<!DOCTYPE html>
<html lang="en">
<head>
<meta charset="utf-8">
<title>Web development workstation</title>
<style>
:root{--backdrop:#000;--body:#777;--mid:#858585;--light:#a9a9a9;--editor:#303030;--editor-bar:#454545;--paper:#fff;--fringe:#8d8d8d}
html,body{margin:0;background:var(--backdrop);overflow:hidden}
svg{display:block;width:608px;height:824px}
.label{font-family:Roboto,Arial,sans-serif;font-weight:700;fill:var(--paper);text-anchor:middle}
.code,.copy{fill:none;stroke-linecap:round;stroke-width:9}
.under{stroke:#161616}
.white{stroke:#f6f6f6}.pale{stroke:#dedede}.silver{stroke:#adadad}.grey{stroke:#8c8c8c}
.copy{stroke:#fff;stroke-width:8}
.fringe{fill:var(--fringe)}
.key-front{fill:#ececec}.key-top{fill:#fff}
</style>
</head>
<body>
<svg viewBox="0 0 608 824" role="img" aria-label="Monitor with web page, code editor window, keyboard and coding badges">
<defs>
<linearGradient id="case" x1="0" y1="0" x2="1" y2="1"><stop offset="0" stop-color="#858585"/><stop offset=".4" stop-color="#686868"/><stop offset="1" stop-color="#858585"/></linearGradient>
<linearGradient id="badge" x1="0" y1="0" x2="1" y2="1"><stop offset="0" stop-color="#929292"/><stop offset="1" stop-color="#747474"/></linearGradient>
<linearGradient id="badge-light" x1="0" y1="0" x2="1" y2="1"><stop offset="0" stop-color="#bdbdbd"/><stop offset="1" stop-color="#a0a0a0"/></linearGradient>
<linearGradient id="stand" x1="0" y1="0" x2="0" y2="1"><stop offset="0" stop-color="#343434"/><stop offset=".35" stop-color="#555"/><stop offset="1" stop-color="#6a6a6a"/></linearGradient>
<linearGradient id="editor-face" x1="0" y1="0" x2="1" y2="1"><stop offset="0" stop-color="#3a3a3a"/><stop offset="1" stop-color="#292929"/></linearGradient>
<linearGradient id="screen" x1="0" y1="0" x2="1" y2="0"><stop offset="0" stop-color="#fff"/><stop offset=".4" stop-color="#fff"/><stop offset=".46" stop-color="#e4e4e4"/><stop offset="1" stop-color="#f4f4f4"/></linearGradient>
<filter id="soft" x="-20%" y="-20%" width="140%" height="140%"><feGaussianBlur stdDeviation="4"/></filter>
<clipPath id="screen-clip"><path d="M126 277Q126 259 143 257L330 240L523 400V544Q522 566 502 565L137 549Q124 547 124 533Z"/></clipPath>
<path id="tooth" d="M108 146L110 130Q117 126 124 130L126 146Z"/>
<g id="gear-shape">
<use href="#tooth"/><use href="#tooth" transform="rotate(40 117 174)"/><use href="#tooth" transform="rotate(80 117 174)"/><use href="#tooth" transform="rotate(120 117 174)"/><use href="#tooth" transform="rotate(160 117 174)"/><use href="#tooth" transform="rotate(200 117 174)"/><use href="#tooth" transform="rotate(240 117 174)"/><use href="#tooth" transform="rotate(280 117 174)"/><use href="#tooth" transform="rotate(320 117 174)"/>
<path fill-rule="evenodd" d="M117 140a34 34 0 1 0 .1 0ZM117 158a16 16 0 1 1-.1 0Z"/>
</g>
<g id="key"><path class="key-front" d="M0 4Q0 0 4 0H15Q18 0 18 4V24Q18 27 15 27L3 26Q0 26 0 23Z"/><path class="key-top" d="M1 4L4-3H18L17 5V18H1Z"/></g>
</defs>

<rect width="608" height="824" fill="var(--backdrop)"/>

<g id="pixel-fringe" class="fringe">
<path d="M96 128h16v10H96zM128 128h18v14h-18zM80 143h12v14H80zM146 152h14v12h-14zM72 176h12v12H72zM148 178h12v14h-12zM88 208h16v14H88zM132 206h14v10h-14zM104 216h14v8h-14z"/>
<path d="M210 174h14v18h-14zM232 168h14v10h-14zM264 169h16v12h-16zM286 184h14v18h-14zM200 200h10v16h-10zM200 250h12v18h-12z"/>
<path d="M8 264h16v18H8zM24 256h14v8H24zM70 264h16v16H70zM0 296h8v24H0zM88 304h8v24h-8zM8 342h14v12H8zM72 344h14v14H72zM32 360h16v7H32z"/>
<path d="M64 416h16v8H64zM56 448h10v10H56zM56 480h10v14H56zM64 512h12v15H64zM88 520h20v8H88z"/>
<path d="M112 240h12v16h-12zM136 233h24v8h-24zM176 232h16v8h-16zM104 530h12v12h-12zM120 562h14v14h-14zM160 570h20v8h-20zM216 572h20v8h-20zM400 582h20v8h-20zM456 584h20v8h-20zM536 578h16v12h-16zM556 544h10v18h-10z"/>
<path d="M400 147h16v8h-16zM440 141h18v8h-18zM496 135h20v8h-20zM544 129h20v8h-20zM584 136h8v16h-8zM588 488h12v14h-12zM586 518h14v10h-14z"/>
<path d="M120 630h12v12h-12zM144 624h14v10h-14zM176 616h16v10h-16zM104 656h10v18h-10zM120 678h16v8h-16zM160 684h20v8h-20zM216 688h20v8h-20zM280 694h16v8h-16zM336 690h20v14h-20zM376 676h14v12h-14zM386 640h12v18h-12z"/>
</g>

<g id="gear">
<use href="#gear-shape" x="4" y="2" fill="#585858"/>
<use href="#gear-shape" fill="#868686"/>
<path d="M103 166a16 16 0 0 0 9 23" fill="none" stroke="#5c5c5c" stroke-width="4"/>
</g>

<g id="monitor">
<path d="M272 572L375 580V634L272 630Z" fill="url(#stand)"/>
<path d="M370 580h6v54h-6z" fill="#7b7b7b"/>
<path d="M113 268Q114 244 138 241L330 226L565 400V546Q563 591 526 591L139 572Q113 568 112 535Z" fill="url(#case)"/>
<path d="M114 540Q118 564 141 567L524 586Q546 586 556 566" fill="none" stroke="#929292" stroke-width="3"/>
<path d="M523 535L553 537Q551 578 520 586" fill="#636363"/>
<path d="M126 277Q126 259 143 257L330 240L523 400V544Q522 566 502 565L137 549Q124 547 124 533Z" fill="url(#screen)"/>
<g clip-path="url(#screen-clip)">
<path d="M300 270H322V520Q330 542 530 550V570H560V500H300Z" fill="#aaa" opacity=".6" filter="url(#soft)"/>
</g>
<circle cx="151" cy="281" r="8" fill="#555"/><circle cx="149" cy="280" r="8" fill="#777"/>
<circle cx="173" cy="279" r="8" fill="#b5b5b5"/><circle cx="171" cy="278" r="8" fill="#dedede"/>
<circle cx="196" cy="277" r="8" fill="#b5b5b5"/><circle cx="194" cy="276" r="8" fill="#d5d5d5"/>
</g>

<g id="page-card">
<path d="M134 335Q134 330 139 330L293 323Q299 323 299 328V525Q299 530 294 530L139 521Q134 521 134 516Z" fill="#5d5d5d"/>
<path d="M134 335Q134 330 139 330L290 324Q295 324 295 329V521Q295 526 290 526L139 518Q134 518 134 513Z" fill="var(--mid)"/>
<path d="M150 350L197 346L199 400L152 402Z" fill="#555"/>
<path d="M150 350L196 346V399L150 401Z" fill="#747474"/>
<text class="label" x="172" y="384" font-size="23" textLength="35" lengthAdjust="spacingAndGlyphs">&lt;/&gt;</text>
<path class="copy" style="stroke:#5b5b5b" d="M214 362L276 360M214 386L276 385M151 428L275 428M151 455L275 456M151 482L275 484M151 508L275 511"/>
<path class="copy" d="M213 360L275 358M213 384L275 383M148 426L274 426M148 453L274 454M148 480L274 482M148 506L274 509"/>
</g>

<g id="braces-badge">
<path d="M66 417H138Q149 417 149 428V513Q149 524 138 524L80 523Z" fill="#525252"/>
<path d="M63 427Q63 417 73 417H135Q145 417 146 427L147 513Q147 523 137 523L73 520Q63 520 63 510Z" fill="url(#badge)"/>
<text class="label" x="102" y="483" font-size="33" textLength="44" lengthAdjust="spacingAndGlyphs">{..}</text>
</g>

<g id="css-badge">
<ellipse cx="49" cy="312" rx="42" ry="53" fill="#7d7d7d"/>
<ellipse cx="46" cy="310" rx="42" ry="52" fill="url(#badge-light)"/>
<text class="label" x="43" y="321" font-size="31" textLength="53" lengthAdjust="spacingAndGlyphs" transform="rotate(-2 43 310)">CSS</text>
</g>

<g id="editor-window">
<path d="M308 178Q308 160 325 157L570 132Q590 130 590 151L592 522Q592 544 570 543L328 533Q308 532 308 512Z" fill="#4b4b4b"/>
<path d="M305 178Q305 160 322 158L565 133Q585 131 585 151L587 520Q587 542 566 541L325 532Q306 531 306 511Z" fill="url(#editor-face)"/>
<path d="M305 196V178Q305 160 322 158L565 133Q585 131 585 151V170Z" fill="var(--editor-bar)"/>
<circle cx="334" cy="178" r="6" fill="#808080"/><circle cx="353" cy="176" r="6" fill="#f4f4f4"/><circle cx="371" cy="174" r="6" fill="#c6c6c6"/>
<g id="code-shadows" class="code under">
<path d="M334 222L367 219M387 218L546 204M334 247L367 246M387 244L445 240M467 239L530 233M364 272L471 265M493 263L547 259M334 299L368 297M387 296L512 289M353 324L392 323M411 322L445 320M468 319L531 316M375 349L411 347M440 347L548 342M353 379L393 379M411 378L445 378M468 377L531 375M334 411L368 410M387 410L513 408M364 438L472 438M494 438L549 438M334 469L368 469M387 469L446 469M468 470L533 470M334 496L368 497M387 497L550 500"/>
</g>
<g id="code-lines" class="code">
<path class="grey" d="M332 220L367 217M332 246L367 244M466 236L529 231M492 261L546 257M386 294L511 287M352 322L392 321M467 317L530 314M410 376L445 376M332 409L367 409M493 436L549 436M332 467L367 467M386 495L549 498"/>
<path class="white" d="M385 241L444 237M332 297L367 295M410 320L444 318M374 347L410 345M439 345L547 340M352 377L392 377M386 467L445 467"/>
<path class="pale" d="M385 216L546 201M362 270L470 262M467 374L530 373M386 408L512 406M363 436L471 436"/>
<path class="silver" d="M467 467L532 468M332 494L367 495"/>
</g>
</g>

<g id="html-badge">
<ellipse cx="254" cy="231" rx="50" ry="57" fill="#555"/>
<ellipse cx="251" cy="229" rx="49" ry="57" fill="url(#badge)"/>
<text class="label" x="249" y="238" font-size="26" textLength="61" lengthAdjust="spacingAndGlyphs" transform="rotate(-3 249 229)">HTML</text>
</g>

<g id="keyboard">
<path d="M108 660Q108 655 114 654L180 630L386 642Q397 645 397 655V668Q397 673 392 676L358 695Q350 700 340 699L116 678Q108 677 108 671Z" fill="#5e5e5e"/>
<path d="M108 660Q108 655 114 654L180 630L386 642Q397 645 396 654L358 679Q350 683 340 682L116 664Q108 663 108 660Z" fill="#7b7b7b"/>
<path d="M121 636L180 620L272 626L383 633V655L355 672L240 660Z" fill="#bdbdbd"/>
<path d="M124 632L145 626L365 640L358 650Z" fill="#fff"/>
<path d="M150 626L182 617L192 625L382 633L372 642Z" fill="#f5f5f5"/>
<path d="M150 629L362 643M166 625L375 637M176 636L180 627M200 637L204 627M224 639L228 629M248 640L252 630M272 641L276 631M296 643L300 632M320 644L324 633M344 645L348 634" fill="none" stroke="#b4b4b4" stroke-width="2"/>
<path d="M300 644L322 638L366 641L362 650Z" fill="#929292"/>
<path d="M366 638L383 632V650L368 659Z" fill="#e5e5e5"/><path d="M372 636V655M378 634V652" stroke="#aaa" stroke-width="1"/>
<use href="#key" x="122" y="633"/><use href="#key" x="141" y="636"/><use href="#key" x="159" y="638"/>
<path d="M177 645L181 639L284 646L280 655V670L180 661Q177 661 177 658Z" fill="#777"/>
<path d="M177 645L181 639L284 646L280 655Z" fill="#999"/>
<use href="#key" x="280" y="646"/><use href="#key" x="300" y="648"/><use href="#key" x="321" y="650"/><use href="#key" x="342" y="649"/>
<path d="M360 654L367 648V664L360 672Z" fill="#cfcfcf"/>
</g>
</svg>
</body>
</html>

-.-.-

§ YOUR INSTRUCTIONS
How many lines of the entries above hold the string "clip"? Reply with the number alone.

§ ANSWER BELOW
2